Deteriorated conditions of the sewer systems became evident when heavy rains overwhelmed the systems causing more than 5 million gallons to flow into Richardson and San Francisco bays earlier this year, the EPA said.
"These small, under-funded and under-managed systems will continue to pose threats to San Francisco Bay if communities fail to upgrade and maintain their systems sustainably," said Alexis Strauss, the EPA's Water Division director for the Pacific Southwest region.
"We urge the systems to begin to work together and invest in long-overdue assessment, repair and replacement of their wastewater infrastructure," Strauss said.
The EPA's orders require the sewage collection systems to employ strategies to reduce spills and in the short term, start aggressive sewer cleaning programs on the most problematic pipes. The EPA also called for inspection of the sewer pipes and to measure wet weather flows that are passed on to the sewerage treatment plants.
The EPA also called on the sewage collection systems in southern Marin County to develop plans to manage excess water flows and start long-term programs to repair and replace deteriorated sewer pipes and to work together to finance, operate and renew their wastewater infrastructure.
Stephen Danehy, manager of the Sewage Agency of Southern Marin's treatment plant, said he had not yet seen the EPA's report and recommendations, but that they sounded like a reinforcement of sewer system management plans each agency should already have in place.
"A coordinated approach would benefit us all in the long run," Danehy said this afternoon. "There would be far less expense doing it together," he said.
The 5 million gallons that spilled into Richardson Bay happened at the Sewage Agency of Southern Marin's treatment plant on Jan. 25 and 31. The EPA found that deteriorating pipes combined with extreme peak flows from rainwater overwhelmed the plant causing storm water and partially treated sewage to exceed the capacity of holding basins on Jan. 25.
The EPA said the Jan. 21 spill was caused when the plant failed to operate all its discharge pumps to achieve higher levels of treatment offsite.

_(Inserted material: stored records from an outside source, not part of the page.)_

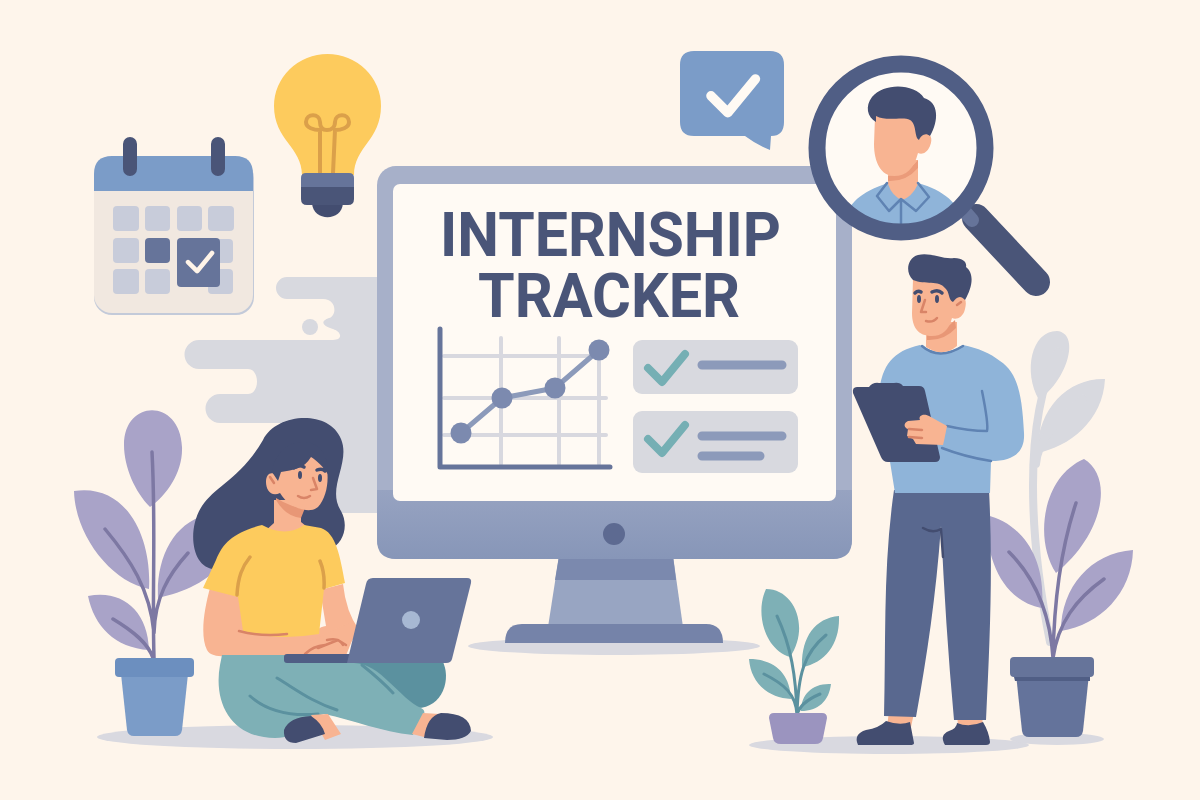
<!DOCTYPE html>
<html lang="en">
<head>
<meta charset="utf-8">
<title>Internship Tracker</title>
<style>
:root{--cream:#fef5eb;--paper:#fffaf4;--navy:#4a5578;--ink:#434d70;--slate:#66749a;--steel:#8c9aba;--bezel:#a7b0c9;--mist:#d8d9df;--blue:#7b9cc8;--sky:#8fb4d9;--skyline:#5f83b3;--lilac:#a9a3c8;--lilacline:#7d78a3;--teal:#7eb0b6;--tealdark:#5b919f;--yellow:#fdcb5d;--amber:#dba04a;--skin:#f8b492;--skinline:#d98467;--trouser:#59688f}
html,body{margin:0;background:var(--cream)}
.poster{width:1200px;height:800px;overflow:hidden;background:var(--cream)}
.poster svg{display:block}
.title{font:700 62px Roboto,Inter,sans-serif;fill:var(--navy)}
.line{fill:none;stroke-linecap:round;stroke-linejoin:round}
.shadow{fill:#d9d9e0}
.navy{fill:var(--navy)}.ink{fill:var(--ink)}.slate{fill:var(--slate)}.steel{fill:var(--steel)}.mist{fill:var(--mist)}
.blue{fill:var(--blue)}.sky{fill:var(--sky)}.lilac{fill:var(--lilac)}.teal{fill:var(--teal)}.tealdark{fill:var(--tealdark)}
.yellow{fill:var(--yellow)}.skin{fill:var(--skin)}.trouser{fill:var(--trouser)}.paper{fill:var(--paper)}
.skinline{stroke:var(--skinline);stroke-width:2.5}
.lilacline{stroke:var(--lilacline);stroke-width:3.5}
.tealline{stroke:var(--tealdark);stroke-width:3}
.skyline{stroke:var(--skyline);stroke-width:2.5}
.brow{stroke:var(--ink);stroke-width:3.5}
</style>
</head>
<body>
<main class="poster">
<svg width="1200" height="800" viewBox="0 0 1200 800" role="img" aria-label="Internship tracker on a monitor, with two people, plants and planning icons">
<defs>
<path id="tick" class="line" d="M0 14 14 28 37 0"/>
<clipPath id="lens"><circle cx="901" cy="148" r="77"/></clipPath>
<linearGradient id="chin" x1="0" y1="0" x2="0" y2="1"><stop offset="0" stop-color="#97a3c1"/><stop offset="1" stop-color="#8796b8"/></linearGradient>
</defs>

<g id="ground">
<ellipse class="shadow" cx="295" cy="737" rx="198" ry="12"/>
<ellipse class="shadow" cx="614" cy="646" rx="146" ry="9"/>
<ellipse class="shadow" cx="889" cy="745" rx="140" ry="9"/>
<ellipse class="shadow" cx="1057" cy="739" rx="47" ry="6"/>
</g>

<g id="cloud">
<path class="mist" d="M380 277H287a11 11 0 0 0 0 22h36c14 0 14 17 6 19-9 3-7 8 4 11 9 3 10 11 0 11H199a14 14 0 0 0 0 29h49c12 0 12 25 0 25h-28a14 14 0 0 0 0 29h60l60 90h40z"/>
<circle class="mist" cx="310" cy="327" r="8"/>
</g>

<g id="calendar">
<rect x="94" y="160" width="160" height="155" rx="18" fill="#c3cad9"/>
<rect x="94" y="158" width="159" height="155" rx="18" fill="#f1e8e0"/>
<path class="blue" d="M94 191v-17q0-18 18-18h123q18 0 18 18v17z"/>
<path class="line" stroke="#4a5578" stroke-width="14" d="M130 144v25M218 144v25"/>
<g fill="#c8ccda">
<rect x="113" y="206" width="26" height="25" rx="4"/><rect x="145" y="206" width="25" height="25" rx="4"/><rect x="177" y="206" width="25" height="25" rx="4"/><rect x="208" y="206" width="26" height="25" rx="4"/>
<rect x="113" y="238" width="26" height="25" rx="4"/><rect x="208" y="239" width="25" height="24" rx="4"/>
<rect x="113" y="269" width="26" height="25" rx="4"/><rect x="145" y="269" width="25" height="25" rx="4"/><rect x="208" y="269" width="25" height="25" rx="4"/>
</g>
<rect class="slate" x="145" y="238" width="25" height="25" rx="4"/>
<rect class="slate" x="177" y="238" width="43" height="49" rx="4"/>
<use href="#tick" transform="translate(188 253) scale(.65)" stroke="#fff4e8" stroke-width="7"/>
</g>

<g id="bulb">
<path class="yellow" d="M302 175c0-28-28-35-28-69a53.500 52 0 0 1 107 0c0 34-27 41-27 69z"/>
<path class="line" stroke="#dba04a" stroke-width="4" d="M320 173v-43c-6 0-14-2-14-8 0-9 14-9 14 0 0 6 3 8 7 8s8-2 8-8c0-9 14-9 14 0 0 6-8 8-14 8l-2 43"/>
<path class="slate" d="M301 178q0-5 5-5h43q5 0 5 5v10h-53z"/>
<path class="ink" d="M312 203h31c-1 19-30 19-31 0z"/>
<path class="navy" d="M301 187h53v12q0 6-6 6h-41q-6 0-6-6z"/>
</g>

<g id="speech">
<path class="blue" d="M694 51h76q14 0 14 14v57q0 14-13 14l-1 14q-13-5-25-14h-51q-14 0-14-14V65q0-14 14-14z"/>
<use href="#tick" transform="translate(711 79) scale(1.2)" stroke="#fffaf4" stroke-width="8"/>
</g>

<g id="monitor">
<path fill="#98a5c2" d="M559 556h114l10 71H548z"/>
<path fill="#7b89ae" d="M559 556h114l3 24H555z"/>
<path fill="#7583a9" d="M522 624h184q17 0 17 19H505q0-19 17-19z"/>
<rect x="377" y="166" width="475" height="393" rx="19" fill="#a7b0c9"/>
<path fill="url(#chin)" d="M377 490h475v50q0 19-19 19H396q-19 0-19-19z"/>
<rect class="paper" x="393" y="184" width="443" height="317" rx="7"/>
<circle cx="614" cy="534" r="11" fill="#5d6a91"/>
</g>

<g id="heading" role="heading" aria-level="1">
<text class="title" x="440" y="256" textLength="341" lengthAdjust="spacingAndGlyphs">INTERNSHIP</text>
<text class="title" x="478" y="317" textLength="262" lengthAdjust="spacingAndGlyphs">TRACKER</text>
</g>

<g id="chart">
<path class="line" stroke="#d8d8df" stroke-width="4" d="M444 356h156M444 398h162M444 435h162M501 338v126M559 338v126M599 350v114"/>
<path class="line" stroke="#66749a" stroke-width="5" d="M440 329v138h170"/>
<path class="line" stroke="#8c9aba" stroke-width="5" d="m461 433 41-35 53-10 44-38"/>
<g fill="#7c8aaf"><circle cx="461" cy="433" r="10.500"/><circle cx="502" cy="398" r="10.500"/><circle cx="555" cy="388" r="10.500"/><circle cx="599" cy="350" r="10.500"/></g>
</g>

<g id="checklist">
<rect class="mist" x="633" y="340" width="165" height="54" rx="9"/>
<rect class="mist" x="633" y="411" width="165" height="62" rx="9"/>
<g stroke="#75afb4" stroke-width="8"><use href="#tick" x="648" y="354"/><use href="#tick" x="648" y="425"/></g>
<path class="line" stroke="#8c9aba" stroke-width="9" d="M702 365h80M702 436h80M702 456h58"/>
</g>

<g id="magnifier">
<path class="line" stroke="#4a5578" stroke-width="28" d="m976 218 60 64"/>
<path class="line" stroke="#66749a" stroke-width="14" d="m958 204 14 16"/>
<circle class="paper" cx="901" cy="148" r="85"/>
<g clip-path="url(#lens)">
<path class="sky" d="M838 250c3-40 14-55 50-67h30c34 10 48 27 52 67z"/>
<path class="skin" d="M888 160h30v24q-6 13-16 16-10-4-14-16z"/>
<path fill="#eb9b7a" d="M888 176q18-1 30-16v8q-12 14-30 13z"/>
<path class="skin" d="M875 116h44v18c10-4 15 3 11 12-3 7-8 9-12 7-4 16-12 23-24 23-13 0-20-14-20-32z"/>
<path class="ink" d="M876 122c-9-5-11-16-4-25 13-15 43-13 52 1 15 4 15 23 6 38-5-4-9 0-11 4-5-3-2-16-9-20-7-4-23 2-34-4z"/>
<path class="line skyline" d="m887 183-10 13 12 15 12-12 15 12 13-14-11-14M901 200v40M854 216v20"/>
</g>
<circle cx="901" cy="148" r="84" fill="none" stroke="#505e85" stroke-width="17"/>
</g>

<g id="plant-left">
<path class="lilac" d="M150 507c-15-15-26-40-26-62 0-46 56-47 58 2 1 25-15 48-32 60zM149 589c-38-7-74-54-75-98 53-8 78 47 75 98zM158 598c-2-38 14-74 48-83l20 45c-18 22-42 32-68 38zM149 650c-34-2-55-24-61-54 34-7 60 15 61 54z"/>
<path class="line lilacline" d="M152 452c4 75 0 140 2 206M105 529c25 30 45 60 49 104M188 553c-20 22-33 45-34 80M113 619c20 12 35 24 40 39"/>
<path class="blue" d="M121 674h67l-6 56q-1 6-7 6h-41q-6 0-7-6z"/>
<rect x="115" y="658" width="79" height="19" rx="4" fill="#6c8fbf"/>
</g>

<g id="plant-right">
<path class="mist" d="M1039 400c-16-28-8-69 18-69 23 2 12 47-18 69zM1037 453c1-46 32-75 68-74-2 42-36 68-68 74z"/>
<path class="line" stroke="#d8d9df" stroke-width="8" d="M1058 352c-36 70-28 190-8 290M1083 399c-28 25-45 40-47 65"/>
<path class="lilac" d="M1056 573c-22-33-14-96 28-114 31 19 18 77-28 114zM1042 608c-38-7-56-46-56-93 38 9 60 45 56 93zM1061 631c0-44 30-78 72-81-1 43-33 75-72 81z"/>
<path class="line lilacline" d="M1076 503c-16 48-22 100-23 155M1009 552c25 25 41 60 44 106M1104 579c-28 20-46 44-51 79"/>
<path fill="#64739b" d="M1016 674h73l-6 57q-1 6-7 6h-47q-6 0-7-6z"/>
<rect class="slate" x="1010" y="657" width="84" height="20" rx="4"/><path fill="#505e85" d="M1014 677h76v4h-75z"/>
</g>

<g id="plant-small">
<path class="teal" d="M790 657c-26-8-35-45-24-68 29 0 44 39 24 68zM802 667c-1-28 12-49 37-51 1 27-13 47-37 51zM791 699c-22-1-40-15-42-40 25 0 41 14 42 40zM801 711c0-17 12-28 30-27-2 17-13 27-30 27z"/>
<path class="line tealline" d="M777 616c14 30 19 60 20 99M826 635c-22 18-28 40-29 80M764 674c20 10 32 20 33 41M820 694c-14 6-21 12-23 21"/>
<path fill="#9b94bf" d="M774 713h48q5 0 5 5l-4 20q-1 6-8 6h-34q-7 0-8-6l-4-20q0-5 5-5z"/>
</g>

<g id="woman">
<path class="ink" d="M263 440c13-27 66-31 78-1 10 24-15 49 0 72 8 14 3 33-12 39L222 568c-29 8-37-36-20-62 12-19 39-28 61-66z"/>
<path class="skin" d="M274 500h27v22l11 9q-18 15-48 1l10-9z"/>
<path fill="#e89776" d="M276 498q16 10 29 10l-4 10q-16-2-25-18z"/>
<path class="skin" d="M276 475c5-8 15-12 26-19 11-3 22 5 25 13 2 14-1 29-9 38-9 8-30 0-38-14-9 4-14-3-14-11s5-11 10-7z"/>
<path class="ink" d="M272 472c2-16 14-31 31-30 15 0 25 10 26 34-5-9-13-16-18-19-7 12-18 13-30 15l-3 9z"/>
<g class="ink"><ellipse cx="300" cy="475" rx="2" ry="4"/><ellipse cx="320" cy="478" rx="2" ry="4"/></g>
<path class="line brow" stroke-width="3" d="M294 468q5-4 10-1M317 470q5-2 8 1"/>
<path class="line skinline" d="m313 478 4 11-6 1M298 496q6 4 12 0M270 477l4 6"/>
<path class="skin" d="M210 588c-6 22-10 48-3 62 4 8 18 6 28 6h80c13 0 22-2 28-2l16-24q-13-18-16-46l-23 6 6 36c-8 1-12 8-22 6l-56-1-10-45z"/>
<path class="yellow" d="M262 525c-27 7-39 17-46 35l-13 28 35 9 5 34q35 10 76 3l5-45 21-6c-5-27-9-50-24-55l-17-3q-18 13-42 0z"/>
<path class="line" stroke="#dba04a" stroke-width="3.500" d="M250 557c-8 10-12 20-13 38M320 561q5 12 4 27"/>
<path class="line skinline" d="M239 631q22 6 48 3"/>
<path class="tealdark" d="M350 660h92c10 18 1 48-25 48l-53-5z"/>
<path class="teal" d="M222 655h83l49 8c26 0 46 36 67 45 9 4-2 16-8 27-32-3-59-15-89-21-18 4-24 24-49 24-43 0-62-34-55-73z"/>
<path class="line" stroke="#5b919f" stroke-width="3" d="M277 678c20 12 35 24 60 32M250 696c20 18 45 20 68 18M362 665q20 16 31 28"/>
<path class="skin" d="m311 715 17-1 13 20-16 6zM423 713l17 1-12 24-16-4z"/>
<path class="ink" d="M284 730q5-13 27-14 11 7 14 18l-29 9q-13 0-12-13zM424 738q3-22 17-25 29 0 30 18-5 9-24 9z"/>
<path class="skin" d="M309 641q18-8 40-18l8 5-12 30h-40q-8-7 4-17z"/>
<path class="line skinline" d="m318 648 20-8 8 5M327 640q12-3 16 5M305 654q8-8 20-9"/>
<rect x="284" y="654" width="90" height="9" rx="3" fill="#505e85"/>
<path class="slate" d="M373 578h94q5 0 4 5l-19 76q-1 4-6 4h-99l19-79q1-6 7-6z"/>
<circle cx="411" cy="620" r="9" fill="#a7b8d3"/>
</g>

<g id="man">
<path class="skin" d="m889 712 25 1-3 14-24-1zM957 713h25l1 15-25-2z"/>
<path class="ink" d="M886 721q14 5 24 1l4 21q0 2-4 2h-52q-5-11 8-15 13-2 20-9zM957 723q12 5 26-1 6 10 7 20 0 3-4 3h-41q-6-10 4-14 8-3 8-8z"/>
<path class="trouser" d="M894 490h95c4 76 1 150-3 230h-32c-6-65-10-130-13-194-5 70-14 130-25 191l-32-1c2-78-1-150 10-226z"/>
<path class="line" stroke="#434d70" stroke-width="2.500" d="M923 528q10 6 18 1l2 28"/>
<path class="sky" d="M920 345c-27 6-38 20-41 48l16 100h95l1-32c24 0 34-10 33-28-2-38-6-60-24-72-10-8-22-13-37-16q-20 14-43 0z"/>
<path class="line skyline" stroke-width="3" d="M982 391c4 20 6 36 5 40-13 0-27-2-40-5M942 448c18 7 36 11 49 13M922 346q17 15 41 0"/>
<path class="skin" d="M926 322h31v24q-14 12-31 1z"/>
<path fill="#e89776" d="M927 333q18-1 28-13l1 8q-12 13-29 12z"/>
<path class="skin" d="M913 279h40v18c10-5 15 2 12 12-2 9-9 11-13 9-3 12-10 18-20 18-14 0-20-9-20-23z"/>
<path class="ink" d="M913 280c-8-7-6-22 5-25 13-3 26 5 36 3 10 0 13 5 12 9 9 7 6 21-1 33-5-6-9-2-12 2-5-2-3-10-8-14-6-8-20-3-32-8z"/>
<g class="ink"><ellipse cx="919" cy="299" rx="2" ry="4"/><ellipse cx="937" cy="299" rx="2" ry="4"/></g>
<path class="line brow" d="M915 293q3-3 6-1M932 292q6-3 10 1"/>
<path class="line skinline" d="m925 300-4 12h5M926 321q7 2 11-3M957 305l4-3"/>
<path class="ink" d="M857 387h12q4-5 10-4h15q6-1 9 3h16q5 0 6 5l15 66q0 5-5 5h-47q-5 0-7-5l-28-64q-1-6 4-6z"/>
<path class="skin" d="m947 426-18-10c-6-3-11 0-9 4l-12 1c-5 2-4 7 0 8l-1 7 6 3 3 5 27 1 1-4z"/>
<path class="line skinline" stroke-width="2" d="m909 429 13 1M909 437l13 1"/>
</g>
</svg>
</main>
</body>
</html>
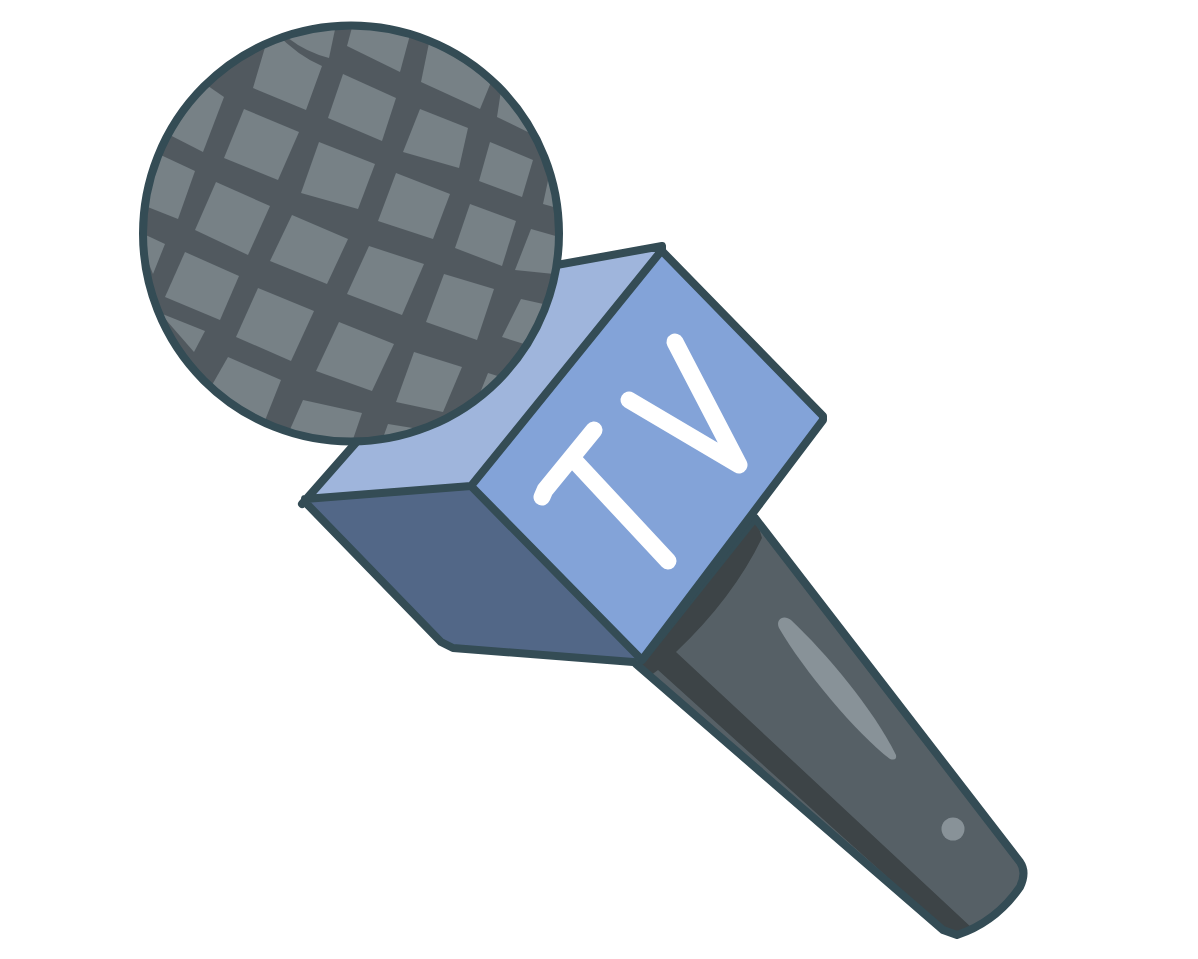
<!DOCTYPE html>
<html lang="en">
<head>
<meta charset="utf-8">
<title>TV reporter microphone</title>
<style>
:root {
  --paper: #ffffff;
  --outline: #344c55;
  --mesh-wire: #51595f;
  --mesh-cell: #778186;
  --cube-top: #9fb5dc;
  --cube-front: #83a3d8;
  --cube-side: #526787;
  --handle: #566066;
  --handle-shade: #3d4447;
  --shine: #889298;
}
html, body { margin: 0; background: var(--paper); overflow: hidden; }
svg { display: block; width: 1198px; height: 959px; }
.outline { fill: none; stroke: var(--outline); stroke-width: 8; stroke-linejoin: round; stroke-linecap: round; }
.handle { fill: var(--handle); }
.handle-shade { fill: var(--handle-shade); }
.shine { fill: var(--shine); }
.cube-top { fill: var(--cube-top); }
.cube-front { fill: var(--cube-front); }
.cube-side { fill: var(--cube-side); }
.mesh-wire { fill: var(--mesh-wire); }
.mesh-cells { fill: var(--mesh-cell); }
.lettering { fill: none; stroke: var(--paper); stroke-width: 17; stroke-linecap: round; stroke-linejoin: round; }
</style>
</head>
<body>
<svg viewBox="0 0 1198 959" role="img" aria-label="Reporter microphone with a blue TV cube">
  <defs>
    <clipPath id="head-clip"><circle cx="351" cy="233" r="209"/></clipPath>
    <clipPath id="handle-clip"><path id="handle-shape" d="M642 660L755 518L1020 862Q1027 872 1020 887Q996 922 957 935L943 930L636 664Z"/></clipPath>
  </defs>

  <g id="handle">
    <use href="#handle-shape" class="handle"/>
    <g clip-path="url(#handle-clip)">
      <path class="handle-shade" d="M755 515L762 538Q733 598 676 652L972 928L957 940L658 670L650 676L630 660Z"/>
    </g>
    <use href="#handle-shape" class="outline"/>
    <path class="shine" d="M779 628C775 619 784 614 791 620C826 653 874 710 896 755Q897 761 890 759C857 734 804 671 779 628Z"/>
    <circle class="shine" cx="953" cy="829" r="11.5"/>
  </g>

  <g id="cube">
    <polygon class="cube-top" points="305,500 520,272 662,247 471,486"/>
    <polygon class="cube-side" points="305,500 471,486 642,660 633,662 453,648 441,642"/>
    <polygon class="cube-front" points="662,250 823,418 642,660 471,486"/>
    <path class="outline" d="M302 504L360 438M540 268L662 246V251L823 416V420L642 660L471 486L662 250M305 499L471 486M305 502L441 642L453 648L633 662"/>
  </g>

  <g id="tv-lettering" class="lettering">
    <path d="M542 497L545 490L594 430M573 459L668 561"/>
    <path d="M629 400L739 465L675 342"/>
  </g>

  <g id="mesh-head">
    <circle class="mesh-wire" cx="351" cy="233" r="209"/>
    <g class="mesh-cells" clip-path="url(#head-clip)">
      <path d="M288 38Q306 52 329 58L337 20H280Z"/>
      <polygon points="354,20 414,20 400,72 347,46"/>
      <polygon points="430,38 496,70 480,109 421,82"/>
      <polygon points="502,84 540,138 497,117"/>
      <path d="M266 44L275 32Q298 56 322 66L306 110L253 88Z"/>
      <polygon points="343,74 396,98 382,141 328,118"/>
      <polygon points="420,109 468,128 459,168 403,152"/>
      <polygon points="490,142 533,160 522,197 479,181"/>
      <polygon points="549,176 570,184 564,210 543,204"/>
      <polygon points="208,86 224,97 203,152 160,130 180,88"/>
      <polygon points="244,109 299,132 278,180 224,158"/>
      <polygon points="319,142 375,164 358,209 301,193"/>
      <polygon points="396,173 450,194 433,239 378,221"/>
      <polygon points="470,204 516,221 502,266 455,248"/>
      <polygon points="531,229 570,240 564,275 515,270"/>
      <polygon points="150,150 195,171 178,219 135,202"/>
      <polygon points="216,182 270,206 248,255 195,230"/>
      <polygon points="292,215 348,239 327,284 270,261"/>
      <polygon points="369,246 424,264 402,315 347,294"/>
      <polygon points="444,274 494,289 477,340 426,322"/>
      <polygon points="521,299 570,310 550,352 502,337"/>
      <polygon points="135,230 165,244 153,274"/>
      <polygon points="185,252 239,276 220,320 165,297"/>
      <polygon points="258,288 314,311 291,361 236,337"/>
      <polygon points="339,322 394,344 372,391 316,371"/>
      <polygon points="414,352 462,367 443,412 396,402"/>
      <polygon points="488,373 504,378 478,398"/>
      <polygon points="160,313 205,331 194,352"/>
      <polygon points="228,357 281,380 262,428 208,392"/>
      <polygon points="303,400 362,413 350,448 288,434"/>
      <polygon points="388,424 425,430 380,446"/>
    </g>
    <circle class="outline" cx="351" cy="233.5" r="208"/>
  </g>
</svg>
</body>
</html>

Danehy said the Sewage Agency of Southern Marin is still working on correcting immediate deficiencies. A contractor next week will begin replacing 25-year-old effluent pumps that remove water from the plant, he said.